First, I believe that NRM regime is very vulnerable and desperate right now. Its economic, political, social and diplomatic image has plummeted. It has small support in Uganda. The majority of Ugandans now understood that they have been impoverished and now are being dispossessed of their assets especially land. They understand the government has refused to feed our children in schools who are dropping out in large numbers. They understand the government has refused to help create jobs for our youth who are unemployed to the tune of over 80 percent. They understand that Uganda has been divided into many unviable districts so that they can be dominated and exploited by the minority in the NRM regime.
In short, Ugandans are quickly learning that the sorry state they are in is due in large part to a deliberate government policy implemented by an uncaring regime. Therefore, there is massive silent discontent out there potentially ready to lend support to organized and collective opposition peaceful efforts to unseat the regime. Opposition leaders should not let this opportunity pass them by. All they need to do is shed selfishness and power hunger and come together in a joint effort to liberate Uganda.

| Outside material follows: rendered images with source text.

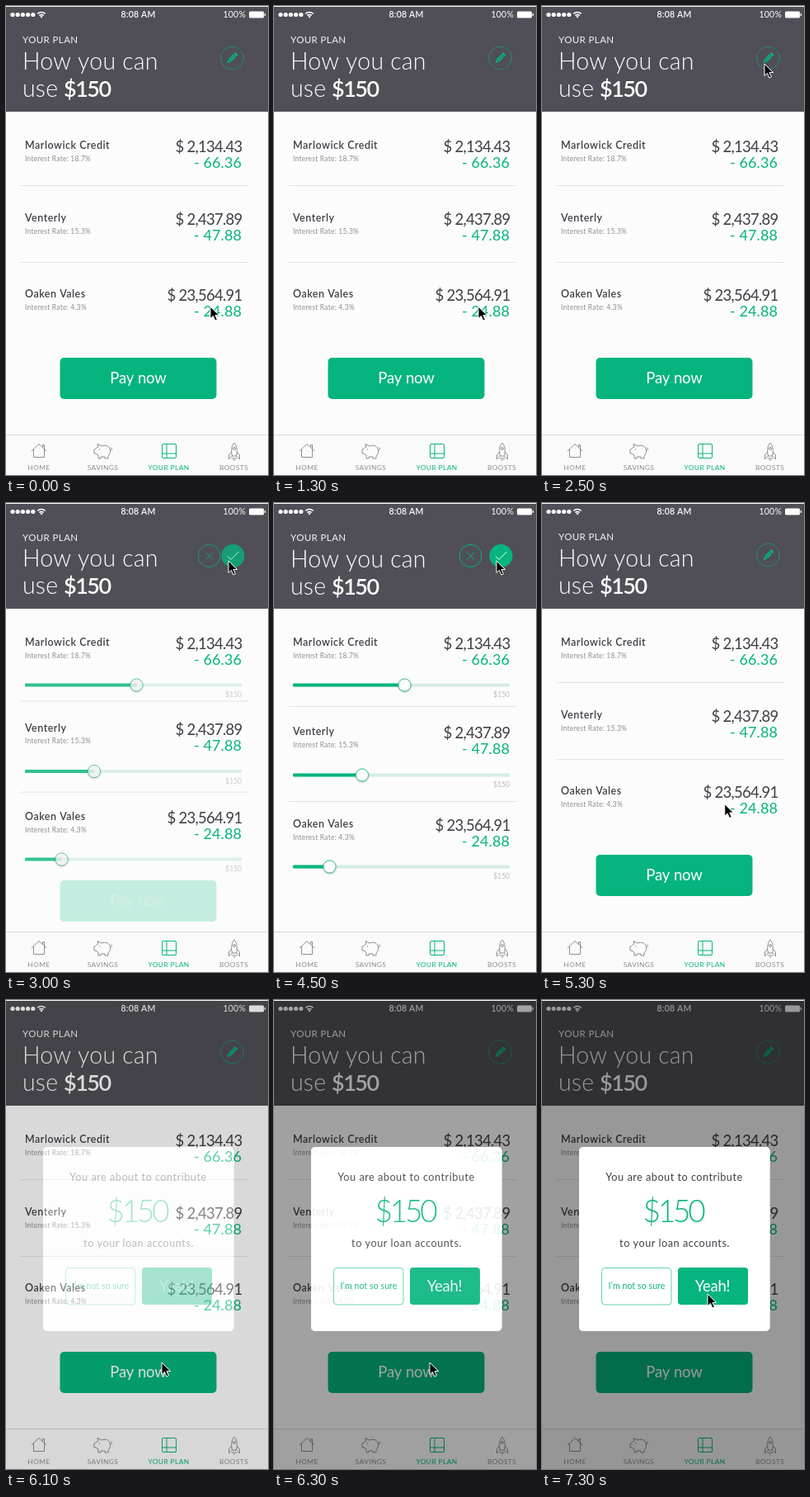
Recreate the animation shown at these times as an HTML page with a canvas. Size 318 by 568 pixels, loop 7.4 s.

```html
<!DOCTYPE html>
<html lang="en">
<head>
<meta charset="utf-8">
<title>Your plan</title>
<style>
html, body { margin: 0; width: 100%; height: 100%; overflow: hidden; background: #fcfcfc; }
canvas { display: block; width: 318px; height: 568px; }
</style>
</head>
<body>
<canvas id="stage"></canvas>
<script>
const W = 318, H = 568, LOOP = 7400;
const GREEN = '#05b47e', DARK = '#504e56', INK = '#403e46', GRAY = '#8e8e90';
const FONT = 'Lato, "Open Sans", sans-serif';
const CARD = [45, 178, 231.5, 223, 5];
const canvas = document.getElementById('stage');
const ctx = canvas.getContext('2d');
const dpr = window.devicePixelRatio || 1;
canvas.width = W * dpr;
canvas.height = H * dpr;

const rows = [
  { name: 'Marlowick Credit', rate: '18.7%', due: '$ 2,134.43', pay: '- 66.36', y: 173, shift: 0, knob: 158.5, line: 217, lineTo: 246, track: 220.5 },
  { name: 'Venterly', rate: '15.3%', due: '$ 2,437.89', pay: '- 47.88', y: 261, shift: 20, knob: 107, line: 310, lineTo: 361, track: 329.5 },
  { name: 'Oaken Vales', rate: '4.3%', due: '$ 23,564.91', pay: '- 24.88', y: 353, shift: 40, knob: 67.5, track: 440.5 }
];

const mix = (a, b, p) => a + (b - a) * p;
function ease(t, from, to) {
  const p = Math.min(1, Math.max(0, (t - from) / (to - from)));
  return p * p * (3 - 2 * p);
}

function text(s, x, y, size, color, { weight = 400, align = 'left', gap = 0 } = {}) {
  ctx.font = `${weight} ${size}px ${FONT}`;
  ctx.letterSpacing = gap + 'px';
  ctx.textAlign = align;
  ctx.fillStyle = color;
  ctx.fillText(s, x, y);
}

function paint(fill, stroke, width = 1) {
  if (fill) { ctx.fillStyle = fill; ctx.fill(); }
  if (stroke) { ctx.strokeStyle = stroke; ctx.lineWidth = width; ctx.stroke(); }
}

function box(x, y, w, h, r, fill, stroke) {
  ctx.beginPath();
  ctx.roundRect(x, y, w, h, r);
  paint(fill, stroke);
}

function disc(x, y, r, fill, stroke) {
  ctx.beginPath();
  ctx.arc(x, y, r, 0, Math.PI * 2);
  paint(fill, stroke);
}

function layer(alpha, draw) {
  if (alpha <= 0) return;
  ctx.save();
  ctx.globalAlpha *= alpha;
  draw();
  ctx.restore();
}

function shape(d, x, y, fill, stroke, width = 1) {
  layer(1, () => {
    ctx.translate(x, y);
    const path = new Path2D(d);
    if (fill) { ctx.fillStyle = fill; ctx.fill(path); }
    if (stroke) {
      ctx.strokeStyle = stroke;
      ctx.lineWidth = width;
      ctx.stroke(path);
    }
  });
}

function statusBar() {
  for (let i = 0; i < 5; i++) disc(8 + i * 6.2, 10.5, 2.6, '#fff');
  for (const r of [3.5, 6.5]) {
    ctx.beginPath();
    ctx.arc(43, 14, r, -Math.PI * 0.76, -Math.PI * 0.24);
    paint(null, '#fff', 1.6);
  }
  disc(43, 13, 1.3, '#fff');
  text('8:08 AM', 160.5, 14, 10.5, '#fff', { weight: 600, align: 'center', gap: 0.2 });
  text('100%', 291, 14, 10.5, '#fff', { align: 'right', gap: 0.2 });
  box(295, 6.5, 18, 8, 1.5, '#fff');
  box(313.6, 9, 1.4, 3, 0.5, '#fff');
}

function pencil() {
  layer(1, () => {
    ctx.setLineDash([1.6, 0.8]);
    disc(274.5, 63, 13.7, null, GREEN);
  });
  layer(1, () => {
    ctx.translate(274.5, 63);
    ctx.rotate(-Math.PI / 4);
    ctx.fillStyle = GREEN;
    ctx.fillRect(-4, -2.3, 8, 4.6);
    ctx.fillRect(4.8, -2.3, 2.8, 4.6);
    shape('M-8.4 0L-4.7 -2.3V2.3Z', 0, 0, GREEN);
    ctx.fillStyle = DARK;
    ctx.fillRect(-3, -0.35, 6.4, 0.7);
  });
}

function header(edit) {
  ctx.fillStyle = DARK;
  ctx.fillRect(0, 0, W, 128);
  statusBar();
  layer(1, () => {
    ctx.translate(0, edit);
    text('YOUR PLAN', 20, 45, 11.5, '#f4f4f5', { gap: 0.4 });
    text('How you can', 20, 76.5, 28.5, '#fff', { weight: 300, gap: 0.2 });
    text('use', 20, 109.5, 28.5, '#fff', { weight: 300, gap: 0.2 });
    text('$150', 70, 109.5, 27, '#fff', { weight: 600, gap: -1.5 });
  });
  layer(1 - edit, pencil);
  layer(edit, () => {
    const x = mix(275, 238.5, edit);
    disc(x, 64, 13.5, null, GREEN);
    shape('M-4.5 -4.5L4.5 4.5M4.5 -4.5L-4.5 4.5', x, 64, null, GREEN);
    disc(275.5, 64, 14, GREEN);
    shape('M-6.5 0.5L-2.5 4.5L7 -5', 275.5, 64, null, '#fff');
  });
}

function slider(row) {
  box(23, row.track - 2, 263, 4, 1, '#d5ece3');
  box(23, row.track - 2, row.knob - 23, 4, 1, GREEN);
  layer(1, () => {
    ctx.shadowColor = 'rgba(0,0,0,.3)';
    ctx.shadowBlur = 3 * dpr;
    ctx.shadowOffsetY = dpr;
    disc(row.knob, row.track, 7.6, '#fff');
  });
  disc(row.knob, row.track, 7.6, null, '#2bbd8f');
  text('$150', 286, row.track + 14.5, 8.5, '#b9b9bb', { align: 'right' });
}

function account(row, edit) {
  const y = row.y + row.shift * edit;
  text(row.name, 23, y, 12.5, INK, { weight: 600, gap: 0.5 });
  text('Interest Rate: ' + row.rate, 23, y + 14.5, 8.5, GRAY, { gap: 0.22 });
  text(row.due, 286.5, y + 4, 18.5, INK, { align: 'right', gap: -0.75 });
  text(row.pay, 286, y + 23, 18, GREEN, { align: 'right', gap: 0.1 });
  if (row.line) {
    ctx.fillStyle = '#e2e2e3';
    ctx.fillRect(18, mix(row.line, row.lineTo, edit), 276, 1);
  }
  layer(edit, () => {
    ctx.translate(0, (1 - edit) * -row.shift);
    slider(row);
  });
}

function tabs() {
  ctx.fillStyle = '#fafafa';
  ctx.fillRect(0, 519, W, 49);
  ctx.fillStyle = '#d9d9da';
  ctx.fillRect(0, 519, W, 1);
  ctx.lineJoin = 'round';
  shape('M-9 0L0 -8.5L9 0M-6.5 -2V7.5H6.5V-2M4.5 -4.5V-7.5H6.5V-2.5', 40, 539, null, GRAY);
  shape('M-11 -2C-9 -2 -9 -4 -6 -5L-7 -8.5L-2 -6C3 -8 8 -6 8.5 -1C9 3 7 5 6 6V9H2V7H-3V9H-6V5L-9 3H-11ZM8.5 -1C11 -1 11 -4 9.5 -4', 118, 539, null, GRAY);
  disc(113.5, 537, 0.7, GRAY);
  box(189.5, 530.5, 17, 17, 1.5, null, GREEN);
  shape('M-3 -8.5V8.5M-8.5 3H8.5', 198, 539, null, GREEN);
  shape('M0 -10C3.5 -6 4 0 2.5 6H-2.5C-4 0 -3.5 -6 0 -10ZM-3.3 1L-6.5 5V10L-2.5 6M3.3 1L6.5 5V10L2.5 6M-2 8V10M0 8V12M2 8V10', 277, 539, null, GRAY);
  disc(277, 536, 1.4, null, GRAY);
  [['HOME', 40], ['SAVINGS', 117.5], ['YOUR PLAN', 197.5], ['BOOSTS', 276.5]].forEach(([s, x], i) =>
    text(s, x, 562, 8.4, i === 2 ? GREEN : GRAY, { align: 'center', gap: 0.4 }));
}

function dialog() {
  box(...CARD, '#fff');
  text('You are about to contribute', 160.5, 219, 12.7, INK, { align: 'center', gap: 0.5 });
  text('$150', 159, 269, 37, GREEN, { weight: 300, align: 'center', gap: -3.2 });
  text('to your loan accounts.', 161, 299, 12.7, INK, { align: 'center', gap: 0.5 });
  box(72.5, 324.5, 84.5, 44.5, 4, null, '#62cfaa');
  text('I’m not so sure', 115, 350, 10.5, GREEN, { align: 'center', gap: 0.1 });
  box(165, 324, 85, 45, 4, GREEN);
  text('Yeah!', 207, 353, 18.5, '#fff', { align: 'center', gap: -0.3 });
}

// Shade everything around the dialog, which itself fades over the bright page.
function shade() {
  ctx.beginPath();
  ctx.rect(0, 0, W, H);
  ctx.roundRect(...CARD);
  ctx.fillStyle = '#000';
  ctx.fill('evenodd');
}

function pointer(t) {
  const up = ease(t, 1400, 2350);
  const down = ease(t, 4650, 5565);
  const last = ease(t, 6450, 7050);
  let x = mix(248, 270, up), y = mix(364, 70, up);
  x = mix(x, 189, Math.pow(down, 2.3));
  y = mix(y, 439, down);
  return [mix(x, 201, last), mix(y, 356, last)];
}

function draw(t) {
  const edit = ease(t, 2550, 3200) - ease(t, 4550, 5200);
  const open = ease(t, 5900, 6400);
  ctx.setTransform(dpr, 0, 0, dpr, 0, 0);
  ctx.fillStyle = '#fcfcfc';
  ctx.fillRect(0, 0, W, H);
  header(edit);
  rows.forEach(row => account(row, edit));
  layer(1 - edit, () => {
    ctx.translate(0, edit * 40);
    box(65.5, 426, 190, 50, 5, GREEN);
    text('Pay now', 160.5, 457, 18.5, '#fff', { align: 'center', gap: -0.1 });
  });
  tabs();
  layer(0.4 * open, shade);
  layer(open, dialog);
  ctx.fillStyle = '#fff';
  ctx.fillRect(0, 0, W, 1);
  const [x, y] = pointer(t);
  shape('M0 0V14.5L3.4 11.4L5.8 17L8.4 15.9L6 10.5H10.6Z', x, y, '#000', '#fff');
}

const start = performance.now();
function tick() {
  draw((performance.now() - start) % LOOP);
  requestAnimationFrame(tick);
}
tick();
</script>
</body>
</html>
```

Second, the experience of war in Uganda in pre-colonial, colonial and post-colonial periods does not have positive outcomes to report. All we remember is the destruction of Bunyoro during resistance to colonial rule, of Mengo in 1966, of Mbarara and Masaka in 1979, of Luwero in 1981 to 1985 and of Northern and Eastern regions of Uganda from 1986 until a few years ago.
Third, because of this destruction in lives, property, institutions and infrastructure, Ugandans should think twice before engaging in another war against a regime that is armed to the teeth and at a time when the international mood is not in favor of war as solving political problems by other means.
Engaging in a just war should be a last resort in self-defense, not the first means of restoring liberty, justice, dignity and democracy. War is an ugly business. Ugandans should draw lessons from those who know war first hand. Dwight D. Eisenhower understood the true nature of war and witnessed “… its brutality, its futility and its stupidity”.
Fourth, I believe that we can subdue the NRM regime without firing a shot which is of supreme importance. The diplomatic crusade that has just begun should be given a chance. It is beginning to work, witness the recent press release by State Department in the United States, scaling down or redirecting aid to Uganda, media and human rights reports condemning human rights violations and massive corruption and calls for corrupt leaders to step down. These are positive signs of diplomacy.
Ipso facto, a just war should be considered only after diplomacy and peaceful attempts have been exhausted and declared a failure. This, however, does not mean that we cannot prepare for war in self defense should that become necessary.
Thus, use of military means must always be the last resort and justified when all peaceful options including diplomacy have failed. We need to remember at all times that the people of Uganda – nationally or regionally – must always be consulted, endorse and participate in one form or another in military action to unseat an unpopular regime.